Of course, Arizona State only lost by a late field goal at Georgia in 2009. The eighth-place conference team, UCLA, won at Tennessee. The seventh-place team, Washington, outgained LSU 478 yards to 321 in an eight-point loss.
(Bowl season? Cough, cough).
The almost redundant message coming from the Pac-10 coaches this preseason can be summed up in three terms: 1. depth; 2. parity; 3. wide-open.
"I've never seen it so even in all the years I've been in this league," Erickson said "If someone asked me who was going to win it, I don't know. There are so many good football teams, a lot of guys a lot of guys coming back."
While Erickson's Sun Devils only return nine starters, they aren't inexperienced: 51 lettermen are back. And the conference as a whole averages 15.3 returning starters, which is notably above the average of 14.8 over the past decade.
Further, there's USC's situation. But throw out the fact that the Trojans are ineligible for the postseason, per NCAA sanctions, and therefore ineligible to win the Pac-10 championship. After winning seven consecutive conference titles, the Trojans went down hard in 2009, finishing tied for fifth with four conference losses -- despite beating Big Ten champion Ohio State -- and got blown out by Oregon and Stanford.
In recent years, the conference has been tweaked by many gadflies as the "Pac-1" or "USC and the Nine Dwarfs." In 2010, however, there are nine teams that, if things fell into place, are legitimate candidates to earn bowl berths. Heck, it doesn't strain credulity to imagine scenarios where the seventh, eighth or ninth picks in the media poll (California, UCLA and ASU) push into the Top 25.
“(Washington State coach Paul Wulff) would be the one guy -- and I’m not picking on the Cougs," Bruins coach Rick Neuheisel said, "that would be hard-pressed to tell you he’s got a chance to win the league. But I think everybody else is gonna go back and tell their team that they do.”
And those Cougars, who finished 1-11 last year and have won a single conference game over the past two seasons, should be much improved, though the baby step forward figures to be "competitive" instead of "winning."

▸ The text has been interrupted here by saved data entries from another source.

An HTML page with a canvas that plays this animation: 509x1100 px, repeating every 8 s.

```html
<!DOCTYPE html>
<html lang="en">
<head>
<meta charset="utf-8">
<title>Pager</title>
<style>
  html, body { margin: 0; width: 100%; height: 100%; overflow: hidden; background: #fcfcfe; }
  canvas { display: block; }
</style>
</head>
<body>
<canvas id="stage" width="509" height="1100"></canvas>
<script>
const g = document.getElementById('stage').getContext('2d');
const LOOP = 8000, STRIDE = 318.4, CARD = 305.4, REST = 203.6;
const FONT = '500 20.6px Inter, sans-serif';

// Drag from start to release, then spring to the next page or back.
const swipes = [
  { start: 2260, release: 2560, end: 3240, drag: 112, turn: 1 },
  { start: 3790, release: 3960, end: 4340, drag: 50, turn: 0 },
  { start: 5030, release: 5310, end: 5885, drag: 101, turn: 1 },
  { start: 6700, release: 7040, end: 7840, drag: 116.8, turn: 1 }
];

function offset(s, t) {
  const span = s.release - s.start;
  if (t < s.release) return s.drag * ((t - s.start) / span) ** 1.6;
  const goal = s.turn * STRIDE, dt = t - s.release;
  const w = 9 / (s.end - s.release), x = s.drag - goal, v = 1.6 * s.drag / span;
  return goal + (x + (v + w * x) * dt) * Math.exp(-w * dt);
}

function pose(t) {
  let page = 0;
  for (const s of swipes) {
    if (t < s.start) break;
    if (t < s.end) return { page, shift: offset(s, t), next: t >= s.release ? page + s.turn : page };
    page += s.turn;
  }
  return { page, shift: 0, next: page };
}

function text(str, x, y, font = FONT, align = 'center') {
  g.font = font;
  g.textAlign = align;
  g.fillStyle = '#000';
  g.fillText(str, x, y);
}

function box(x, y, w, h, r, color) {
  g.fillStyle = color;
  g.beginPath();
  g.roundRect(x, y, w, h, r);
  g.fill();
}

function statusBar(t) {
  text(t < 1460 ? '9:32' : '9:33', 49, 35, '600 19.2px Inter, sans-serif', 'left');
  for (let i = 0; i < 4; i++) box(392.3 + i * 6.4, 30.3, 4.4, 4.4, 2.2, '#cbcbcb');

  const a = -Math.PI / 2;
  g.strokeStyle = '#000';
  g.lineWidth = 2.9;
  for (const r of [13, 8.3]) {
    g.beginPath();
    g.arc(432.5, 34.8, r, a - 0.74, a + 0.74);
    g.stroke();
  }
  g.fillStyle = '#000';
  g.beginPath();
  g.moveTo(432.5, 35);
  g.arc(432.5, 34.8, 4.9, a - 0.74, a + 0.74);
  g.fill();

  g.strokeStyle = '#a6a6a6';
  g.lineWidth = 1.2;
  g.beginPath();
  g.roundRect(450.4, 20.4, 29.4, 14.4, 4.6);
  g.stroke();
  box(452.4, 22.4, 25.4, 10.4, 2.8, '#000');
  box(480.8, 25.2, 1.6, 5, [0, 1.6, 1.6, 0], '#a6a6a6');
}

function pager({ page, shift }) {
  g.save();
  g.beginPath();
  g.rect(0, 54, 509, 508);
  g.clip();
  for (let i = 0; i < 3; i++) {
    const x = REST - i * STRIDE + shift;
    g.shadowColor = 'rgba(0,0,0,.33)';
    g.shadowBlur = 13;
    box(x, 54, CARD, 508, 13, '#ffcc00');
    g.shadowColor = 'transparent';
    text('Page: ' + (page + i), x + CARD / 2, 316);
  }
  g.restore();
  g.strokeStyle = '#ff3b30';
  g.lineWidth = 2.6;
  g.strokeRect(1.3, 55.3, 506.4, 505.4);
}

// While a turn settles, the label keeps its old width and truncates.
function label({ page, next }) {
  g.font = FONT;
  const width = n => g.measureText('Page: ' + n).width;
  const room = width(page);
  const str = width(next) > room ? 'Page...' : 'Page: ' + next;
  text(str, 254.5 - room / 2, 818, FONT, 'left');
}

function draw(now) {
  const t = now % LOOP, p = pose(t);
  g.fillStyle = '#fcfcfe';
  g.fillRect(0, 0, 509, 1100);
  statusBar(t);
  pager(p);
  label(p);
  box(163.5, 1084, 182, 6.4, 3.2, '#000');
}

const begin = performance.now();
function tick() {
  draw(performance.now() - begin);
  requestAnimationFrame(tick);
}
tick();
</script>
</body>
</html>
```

Experience at quarterback is typically critical in Pac-10 play: Seven teams welcome back starters, and no conference in the country even approaches the NFL potential of Washington's Jake Locker, Stanford's Andrew Luck, USC's Matt Barkley and Arizona's Nick Foles. Oh, by the way, two of the top-three picks in the league -- No. 1 Oregon and No. 3 Oregon State -- are replacing their starting QBs.
That's another part of the parity: No team appears dominant. And every team has an area that could be circled in red as a significant concern.
The bad news that comes with parity is it appears likely the Pac-10 will not be a player in the national title hunt (again). And it might be difficult for multiple teams to finish with no more than two defeats, which likely would be the threshold to get two teams into BCS bowls for the first time since 2002.
“I think there is a lot of parity in this conference, there is no doubt about it," Cal coach Jeff Tedford said. "Last year we had [four] teams with the same record. It will be very difficult to go through this conference unscathed."
The upside is it should be a wild ride with lots of upsets, darkhorse charges and surprises.
Arizona State coach Dennis Erickson's team was picked in the Pac-10 media poll to repeat a ninth-place conference finish, but he pitches his squad as if it's got a shot at the Rose Bowl without coming off as a used-car salesman.